Arizona Cardinals defense: Kyler Murray’s return helped the Cardinals look better, but he doesn’t play on defense, too.
Arizona’s defense has been bad most of the season and it was at its worst Sunday. The Los Angeles Rams moved up and down the field with ease. Matthew Stafford threw four touchdown passes. Kyren Williams had more than 200 yards from scrimmage. The Cardinals had no answers in the Rams’ 37-14 win. The Rams had 457 yards.
Arizona has a long way to go in its rebuild. The Cardinals are 2-10 after Sunday’s loss. They’re putting themselves in position to select one of the top two quarterbacks in the draft, if they want. But that won’t solve their biggest issue.
Frank Reich’s job security: On fourth-and-6 and less than two minutes left, with the Panthers still in the game trailing 17-10 against the Tennessee Titans, the Panthers threw a screen pass behind the line of scrimmage to receiver D.J. Chark. It was stopped for no gain. The Titans went in victory formation after that and won 17-10.

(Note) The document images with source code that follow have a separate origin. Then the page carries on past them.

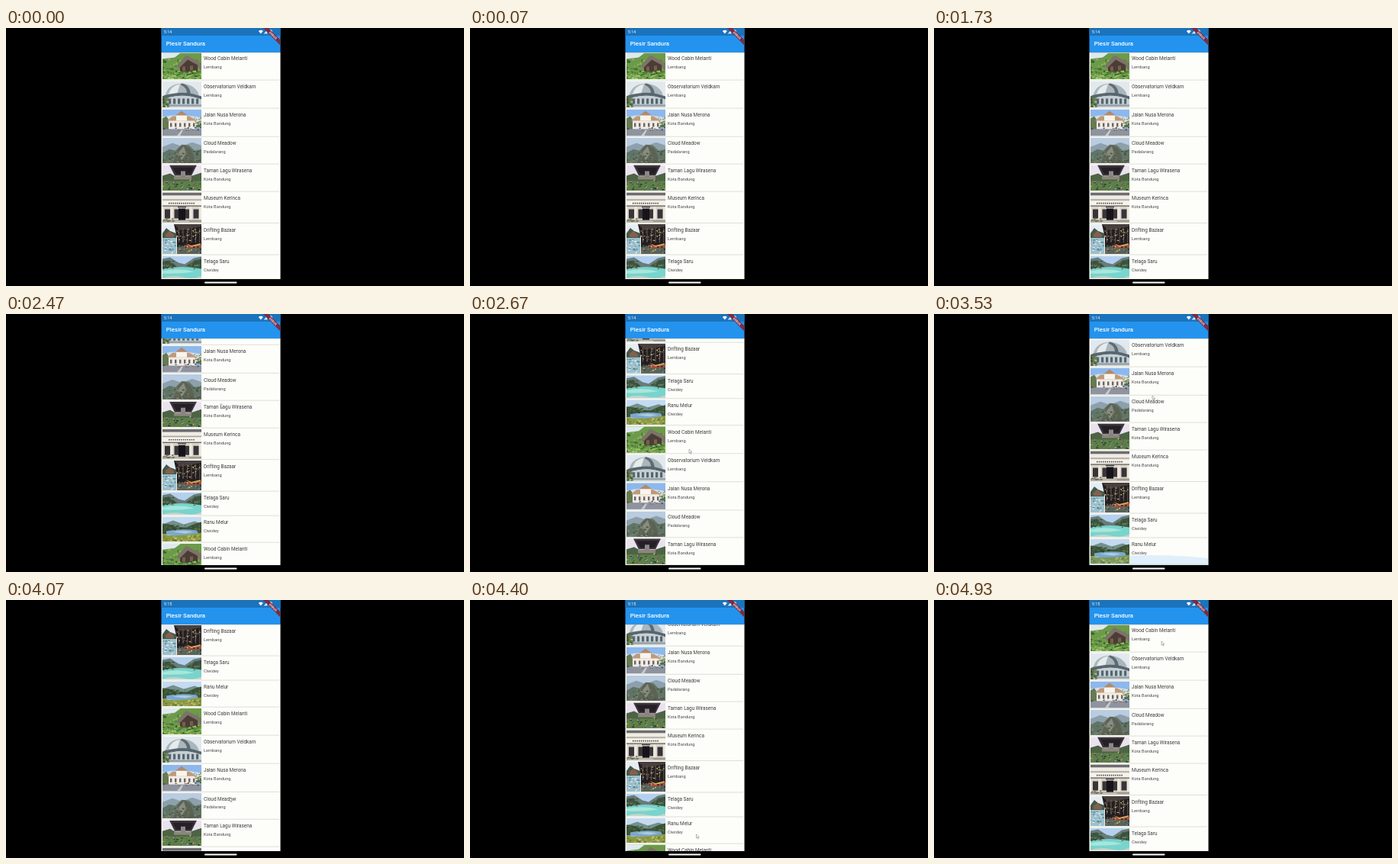
Animation, 600 px wide and 338 px high, one loop 4990 ms. Source, as an HTML page:

```html
<!DOCTYPE html>
<html lang="id">
<head>
<meta charset="utf-8">
<title>Plesir Sandura</title>
<style>
html, body { margin: 0; height: 100%; overflow: hidden; background: #000; }
svg { display: block; }
#stage { width: 100vw; height: 100vh; }
text { font-family: Roboto, Arial, sans-serif; }
.name { font-size: 6.4px; fill: #3c3c3e; }
.city { font-size: 5.7px; fill: #4c4c50; }
.bar { font-size: 7.9px; font-weight: 500; fill: #fff; }
.status { font-size: 5.5px; fill: #eef5ff; }
.debug { font-size: 4px; font-weight: 900; fill: #e8d4dc; text-anchor: middle; }
</style>
</head>
<body>
<svg id="stage" viewBox="0 0 600 338">
  <defs>
    <clipPath id="view"><rect x="203.5" y="32" width="156" height="297"/></clipPath>
    <clipPath id="phone"><rect x="203.5" width="156" height="338"/></clipPath>
    <linearGradient id="shade" x2="0" y2="1">
      <stop stop-color="#707068" stop-opacity=".5"/><stop offset="1" stop-color="#fff" stop-opacity="0"/>
    </linearGradient>
  </defs>
  <rect width="600" height="338"/>
  <rect x="203.5" y="32" width="156" height="297" fill="#fdfdf9"/>
  <g clip-path="url(#view)">
    <g id="list"></g>
    <ellipse id="glow" cx="281.5" cy="329" rx="105" fill="#2196f3" opacity=".13"/>
  </g>
  <rect x="203.5" y="32" width="156" height="1.6" fill="url(#shade)"/>
  <rect x="203.5" width="156" height="32" fill="#2393ee"/>
  <rect x="203.5" width="156" height="10" fill="#1b73bb"/>
  <text class="status" id="clock" x="206.8" y="6.9"></text>
  <text class="bar" x="209.8" y="23.3">Plesir Sandura</text>
  <g fill="#f4f8ff">
    <path d="M330.8 3.9Q333.8 1.6 336.8 3.9L333.8 7.6Z"/>
    <path d="M342.4 2.4V7.4H337.6Z" opacity=".85"/>
    <path d="M345 3H346V2.3H347.6V3H348.6V7.6H345Z"/>
  </g>
  <g clip-path="url(#phone)">
    <g transform="translate(359.5 0) rotate(45)">
      <rect x="-17" y="11.2" width="34" height="4.8" fill="#7c2b42"/>
      <text class="debug" y="15.1">DEBUG</text>
    </g>
  </g>
  <rect x="260" y="332.6" width="42.5" height="1.9" rx=".95" fill="#fff"/>
  <path id="cursor" d="M0 0V5L1.2 4L2 6L3 5.6L2.2 3.8H3.8Z" fill="#fff" stroke="#6d6d70" stroke-width=".5"/>
</svg>
<script>
const $ = id => document.getElementById(id);

let seed = 7;
const rnd = () => (seed = seed * 16807 % 2147483647) / 2147483647;

// shapes: colour and path by turns
const draw = (...parts) => {
  let out = '';
  for (let i = 0; i < parts.length; i += 2) out += `<path fill="${parts[i]}" d="${parts[i + 1]}"/>`;
  return out;
};
const box = (x, y, w, h) => `M${x} ${y}h${w}v${h}h${-w}z`;
const full = box(0, 0, 51, 40);
// scattered small blots inside a box
const dabs = (n, colors, x, y, w, h, r = 1) => Array.from({ length: n }, () =>
  `<ellipse cx="${(x + rnd() * w).toFixed(1)}" cy="${(y + rnd() * h).toFixed(1)}" rx="${(r * (.6 + rnd())).toFixed(1)}" ry="${(r * (.4 + rnd() * .6)).toFixed(1)}" fill="${colors[rnd() * colors.length | 0]}"/>`).join('');
const row = (n, step, f) => Array.from({ length: n }, (_, i) => f(i * step)).join('');

const barn = draw('#6d9a4a', full, '#dfe9ee', 'M0 0H24L16 6L0 8Z') +
  dabs(50, ['#3a6230', '#6d9a45', '#8cb35a', '#4d7a3a'], 0, 7, 51, 20, 1.6) +
  draw('#7c7468', 'M18 18L31 3L51 13V22L36 15L24 21Z', '#4c3c36', 'M23 19L33 9L46 16V25H23Z',
    '#76604e', box(26, 18, 4, 6) + box(36, 17, 4, 6)) +
  dabs(90, ['#7fb050', '#4a7832', '#a4cc70', '#365a28', '#8fbe58'], 0, 23, 51, 12, 1.4);

const dome = draw('#e2e9ee', full, '#56684e', 'M0 20L8 16V37H0Z', '#aab6bc', 'M4 18Q7 4 26 3Q43 5 48 18Z',
    '#e6ebec', 'M8 17Q11 6 23 4L19 17Z', '#5d6b74', 'M25 3Q36 5 37 18H32Q33 9 24 5Z',
    '#586670', 'M4 19Q27 11 51 20V24Q27 15 4 23Z', '#c6d0d4', 'M4 23Q27 15 51 24V37H4Z',
    '#566670', row(7, 6, x => box(8 + x, 23, 3.2, 7)), '#8d9ba0', box(6, 31, 45, 2)) +
  dabs(22, ['#3a5230', '#6b8250'], 0, 23, 9, 12, 1.5);

const street = draw('#8db8ec', full, '#cfe0f0', 'M0 10Q22 5 51 11V20H0Z', '#667a52', 'M0 12L5 9L9 15V27H0Z',
    '#f0ece6', 'M8 14H44V26H8Z', '#c09a76', 'M6 15L13 9H35L46 15Z', '#f8f4ee', 'M18 15V8L25 5L32 8V15Z',
    '#b18a6c', 'M17 8L25 2L33 8Z', '#6c6464', row(6, 6, x => box(10 + x, 18, 2.4, 5)),
    '#8f939e', 'M0 26H51V37H0Z', '#c8cad2', 'M17 37L25 27H27L22 37Z') +
  dabs(18, ['#c4a450', '#7b8848', '#586a40'], 42, 10, 9, 15, 1.5) +
  dabs(16, ['#4c5050', '#9a7458'], 0, 24, 51, 4);

const rocks = draw('#b9cce0', full, '#8ea0ac', 'M0 12L13 7L25 11L39 6L51 10V36H0Z',
    '#617468', 'M0 20L9 15L17 17L25 9L35 10L42 17L51 15V36H0Z',
    '#5d6254', 'M13 36L21 14L28 9L37 15L45 36Z', '#888c84', 'M21 19L28 11L31 21L25 30Z') +
  dabs(70, ['#42583c', '#728454', '#868878', '#505248', '#5c7468'], 0, 18, 51, 17, 1.3);

const park = draw('#e9e2ee', full, '#3c353c', 'M9 0H45L38 14H16Z', '#242026', 'M13 3H41L37 12H18Z',
    '#8f8688', box(24, 8, 6, 12), '#4c6444', 'M0 14L10 11L17 15H36L51 10V23H0Z', '#8c867c', box(15, 15, 23, 4),
    '#5e8248', 'M0 21H51V36H0Z') +
  dabs(80, ['#2c3028', '#8c5c5c', '#c8c4b8', '#4a6e34', '#505a80'], 1, 20, 49, 14, 1);

const museum = draw('#d8d4c8', full, '#6c6c70', box(0, 0, 51, 4), '#f0ece4', box(0, 4, 51, 5),
    '#98948c', box(0, 9, 51, 1), '#f6f3ec', box(0, 11, 51, 6), '#48464a', row(13, 2.7, x => box(8 + x, 13.2, 1.5, 1.6)),
    '#66625c', box(0, 17, 51, 1.2), '#38343a', row(4, 12.5, x => box(3 + x, 22, 7, 12)),
    '#eee8dc', row(5, 12.5, x => box(-2 + x, 19, 3.2, 17)), '#161418', box(21, 21, 9, 17),
    '#a09a90', 'M0 36H51V41H0Z', '#3c3838', box(20, 18.5, 11, 1.2), '#c8c4b8', 'M17 37H34L38 41H13Z') +
  dabs(12, ['#4a5a3c', '#74785c'], 0, 34, 17, 4);

const market = draw('#e6edf2', full, '#46584a', 'M0 12L5 5L10 9L18 12V20H0Z', '#84604e', 'M4 13L9 9L15 14V17H4Z',
    '#9cc0cc', 'M0 18H18V41H0Z', '#221e22', 'M15 0H51V41H19V18Z', '#48403e', 'M15 0H51V3L24 8Z',
    '#6c5c4c', row(6, 5.5, x => box(21 + x, 5, 1, 19))) +
  dabs(40, ['#e0c078', '#a87c4c', '#f0e8c0', '#6c7c58'], 19, 6, 32, 16, .8) +
  draw('#55645c', 'M19 30L51 27V41H19Z', '#b0483c', 'M29 27Q39 31 51 27V30Q39 34 29 30Z',
    '#d8a850', 'M30 25L38 28L50 25V27L38 30Z') +
  dabs(26, ['#2c2a2c', '#84907c', '#b06a44', '#c8b878'], 19, 28, 32, 10) +
  dabs(36, ['#edf5f8', '#5c8490', '#78a8b4'], 0, 20, 17, 18, 1.1);

const crater = draw('#b4d0ee', full, '#687c78', 'M0 4L10 2L21 9L29 11L41 3L51 1V18H0Z',
    '#3c5440', 'M0 7L9 6L19 14L0 19ZM31 13L43 6L51 4V19Z', '#78d4cc', 'M0 17Q25 12 51 17V32H0Z',
    '#a8e6dc', 'M0 20Q21 15 42 21Q20 24 0 23Z', '#c8d4c8', 'M0 29Q13 25 27 28T51 26V33H0Z') +
  dabs(30, ['#4a6444', '#74866c', '#304834'], 0, 7, 15, 10) + dabs(26, ['#4a6444', '#74866c', '#304834'], 36, 6, 15, 11);

const lake = draw('#c4daf0', full, '#74908c', 'M0 10L14 5L28 10L42 6L51 9V20H0Z',
    '#3c5438', 'M0 9L9 10L18 14H32L43 9L51 7V23H0Z', '#7ca8cc', 'M5 19Q24 15 45 18L48 24Q22 27 5 23Z',
    '#b0cce0', 'M13 20Q28 17 40 20L30 22Z', '#8c9a44', 'M0 23Q18 27 51 21V36H0Z') +
  dabs(55, ['#b0b258', '#5c7034', '#808e40', '#c0c070'], 0, 25, 51, 9, 1.3) +
  dabs(34, ['#2c4428', '#587044'], 0, 11, 51, 6, 1.3);

const places = [
  ['Wood Cabin Melanti', 'Lembang', 37, barn],
  ['Observatorium Veldkam', 'Lembang', 37, dome],
  ['Jalan Nusa Merona', 'Kota Bandung', 37.2, street],
  ['Cloud Meadow', 'Padalarang', 35.8, rocks],
  ['Taman Lagu Wirasena', 'Kota Bandung', 36, park],
  ['Museum Kerinca', 'Kota Bandung', 41.4, museum],
  ['Drifting Bazaar', 'Lembang', 41.5, market],
  ['Telaga Saru', 'Ciwidey', 32, crater],
  ['Ranu Melur', 'Ciwidey', 35.1, lake],
];

let y = 32.6;
$('list').innerHTML = [...places, ...places].map(([name, city, h, photo]) => {
  const html = `<g transform="translate(205 ${y.toFixed(1)})">
    <svg width="51" height="${(h - 2.6).toFixed(1)}">${photo}</svg>
    <rect x="-1" y="${(h - 2).toFixed(1)}" width="154" height="1" fill="#e0e0d8"/>
    <text class="name" x="54" y="9.7">${name}</text>
    <text class="city" x="54" y="20.6">${city}</text></g>`;
  y += h;
  return html;
}).join('');

// keys: [time, value, ...], straight between them
const at = (keys, t, n = 1) => {
  const i = keys.findIndex(k => k[0] > t);
  if (i === 0) return keys[0][n];
  if (i < 0) return keys[keys.length - 1][n];
  const a = keys[i - 1], b = keys[i];
  return a[n] + (b[n] - a[n]) * (t - a[0]) / (b[0] - a[0]);
};

// flick up to the end, pull against it, then drag and fling back to the top
const scroll = [[2270, 0], [2467, 65], [2600, 170], [2800, 315], [2933, 369],
  [3720, 369], [4067, 223.8], [4200, 140], [4400, 45], [4600, 0]];
const pointer = [[1800, 247, 285], [1933, 283, 234], [2200, 283, 187], [2270, 283, 187], [2533, 281, 94],
  [2800, 293, 260], [2933, 293, 203], [3200, 286, 107], [3690, 286, 107], [4067, 293, 259],
  [4200, 296, 300], [4667, 297, 316], [4933, 298, 54]];
const glow = [[2933, 0], [3200, 13], [3600, 13], [3800, 0]];
const LOOP = 4990, STEP = 200 / 3;

const start = performance.now();
function frame() {
  const now = (performance.now() - start) % LOOP;
  const t = Math.floor((now + 4) / STEP) * STEP; // 15 steps a second
  $('list').setAttribute('transform', `translate(0 ${-at(scroll, t)})`);
  $('glow').setAttribute('ry', at(glow, t));
  $('cursor').setAttribute('transform', `translate(${at(pointer, t)} ${at(pointer, t, 2)})`);
  $('cursor').style.display = t < 1799 ? 'none' : '';
  $('clock').textContent = t < 3800 ? '5:14' : '5:15';
  requestAnimationFrame(frame);
}
frame();
</script>
</body>
</html>
```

There’s not one play that would cost Reich his job as Carolina’s head coach. The Panthers are 1-10. There haven’t been a lot of good plays. But calling that play on fourth down and watching it get immediately stopped has to make owner David Tepper even more upset. His team didn’t trust rookie quarterback Bryce Young at all in that situation and a winnable game turned into another loss.

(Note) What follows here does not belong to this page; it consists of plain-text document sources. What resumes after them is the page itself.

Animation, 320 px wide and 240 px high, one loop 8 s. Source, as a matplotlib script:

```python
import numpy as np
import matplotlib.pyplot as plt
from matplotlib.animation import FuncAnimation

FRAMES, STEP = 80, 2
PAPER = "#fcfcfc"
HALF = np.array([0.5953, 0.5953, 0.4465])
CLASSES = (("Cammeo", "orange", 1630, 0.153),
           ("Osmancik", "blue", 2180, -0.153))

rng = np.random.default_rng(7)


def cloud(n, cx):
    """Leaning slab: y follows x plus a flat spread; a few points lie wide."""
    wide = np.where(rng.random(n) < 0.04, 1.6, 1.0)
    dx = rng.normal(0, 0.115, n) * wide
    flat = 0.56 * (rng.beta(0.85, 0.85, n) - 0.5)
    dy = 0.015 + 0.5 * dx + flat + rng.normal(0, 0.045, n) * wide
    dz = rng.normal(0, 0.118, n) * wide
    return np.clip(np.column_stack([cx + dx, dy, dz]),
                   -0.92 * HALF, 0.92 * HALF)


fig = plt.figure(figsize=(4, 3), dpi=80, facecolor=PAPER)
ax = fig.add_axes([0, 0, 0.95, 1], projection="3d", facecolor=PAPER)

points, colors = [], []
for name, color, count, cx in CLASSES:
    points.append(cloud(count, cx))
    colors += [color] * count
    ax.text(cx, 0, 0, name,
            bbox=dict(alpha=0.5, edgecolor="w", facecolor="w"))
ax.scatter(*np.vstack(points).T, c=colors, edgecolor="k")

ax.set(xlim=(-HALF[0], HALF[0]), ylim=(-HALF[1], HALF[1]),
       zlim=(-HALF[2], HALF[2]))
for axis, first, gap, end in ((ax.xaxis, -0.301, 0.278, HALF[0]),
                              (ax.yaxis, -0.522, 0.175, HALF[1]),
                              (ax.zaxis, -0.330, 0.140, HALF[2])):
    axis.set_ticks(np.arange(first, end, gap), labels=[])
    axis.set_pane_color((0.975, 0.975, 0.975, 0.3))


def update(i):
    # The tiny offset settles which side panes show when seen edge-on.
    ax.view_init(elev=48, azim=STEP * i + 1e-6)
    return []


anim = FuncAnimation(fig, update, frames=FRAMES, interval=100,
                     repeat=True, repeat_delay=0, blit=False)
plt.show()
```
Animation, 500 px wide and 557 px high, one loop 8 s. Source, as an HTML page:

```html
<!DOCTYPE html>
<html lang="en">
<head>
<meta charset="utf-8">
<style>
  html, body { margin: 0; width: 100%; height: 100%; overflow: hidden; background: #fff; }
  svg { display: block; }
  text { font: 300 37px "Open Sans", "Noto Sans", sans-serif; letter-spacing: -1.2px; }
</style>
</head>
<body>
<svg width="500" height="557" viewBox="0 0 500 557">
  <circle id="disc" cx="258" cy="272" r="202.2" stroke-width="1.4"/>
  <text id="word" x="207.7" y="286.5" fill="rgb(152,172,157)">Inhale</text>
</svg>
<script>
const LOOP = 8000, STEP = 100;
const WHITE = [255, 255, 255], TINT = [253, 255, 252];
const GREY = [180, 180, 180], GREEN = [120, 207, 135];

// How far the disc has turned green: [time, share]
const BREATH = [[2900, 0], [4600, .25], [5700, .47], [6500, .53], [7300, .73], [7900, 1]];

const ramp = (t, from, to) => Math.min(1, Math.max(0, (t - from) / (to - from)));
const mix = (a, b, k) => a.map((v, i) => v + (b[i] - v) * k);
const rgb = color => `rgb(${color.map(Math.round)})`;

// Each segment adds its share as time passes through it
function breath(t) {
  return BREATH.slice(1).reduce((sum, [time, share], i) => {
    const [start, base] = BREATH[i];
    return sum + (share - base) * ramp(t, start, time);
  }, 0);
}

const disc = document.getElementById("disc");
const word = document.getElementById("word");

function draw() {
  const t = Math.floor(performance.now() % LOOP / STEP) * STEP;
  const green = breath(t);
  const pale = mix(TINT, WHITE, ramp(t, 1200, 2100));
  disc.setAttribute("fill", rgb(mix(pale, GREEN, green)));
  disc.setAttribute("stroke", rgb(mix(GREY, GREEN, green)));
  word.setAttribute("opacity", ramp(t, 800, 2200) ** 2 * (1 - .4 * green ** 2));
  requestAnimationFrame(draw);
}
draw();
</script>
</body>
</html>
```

Reich might be a one-and-done coach. Having an impatient owner doesn’t help. The Panthers are by far the worst team in the NFL, doesn’t have its 2024 first-round draft pick because it was traded to the Chicago Bears so they could draft Young, and aren’t offering a lot of hope. It might not end well for Reich.
Cincinnati Bengals’ sad season: The Bengals got a look at what’s to come for the rest of this season.
With Joe Burrow, the Bengals probably would have beat an offensively challenged Pittsburgh Steelers. But there was a reason Jake Browning had been in the NFL since 2019 but hadn’t thrown a pass in the regular season until this month. The Bengals struggled to move the ball and the Steelers escaped with a 16-10 win. Cincinnati had just 222 yards of offense.
The Bengals were supposed to be Super Bowl contenders this season and despite a slow start, still had a shot to get in the playoffs and make some noise. Then Burrow suffered a season-ending wrist injury. If there were any hope that Browning could pull a Nick Foles and lead the Bengals somewhere off the bench, that died pretty fast on Sunday.
It’s looking like a depressing final stretch of the season coming up for the Bengals.
Mac Jones, at least one more time: Why did the New England Patriots start Jones?
When Jones was benched in London with less than two minutes left in a close game, that seemed to be a wrap for his time as the Patriots’ starting quarterback. But after a week of strange secrecy from the Patriots, Jones got the nod against the New York Giants on Sunday. It turned out exactly how anyone would have predicted.
Jones was awful. He threw a handful of passes that no NFL quarterback should throw. And at halftime, with the Patriots stuck on zero points, he was benched. It was the fourth time he has been benched during a game this season. The biggest question this time was why he started in the first place.
Bailey Zappe came in and gave the Patriots a spark, at least for a while. He led a touchdown drive to tie the game. Then he threw an interception that led to a Giants field goal, but shook that off. He got the Patriots in position to kick a game-tying 35-yard field goal, but rookie Chad Ryland — who the talent-poor Patriots drafted in the fourth round — missed the short attempt and the Giants won, 10-7. Maybe the Patriots would have won it earlier if they hadn’t made a weird, bad decision to start Jones again.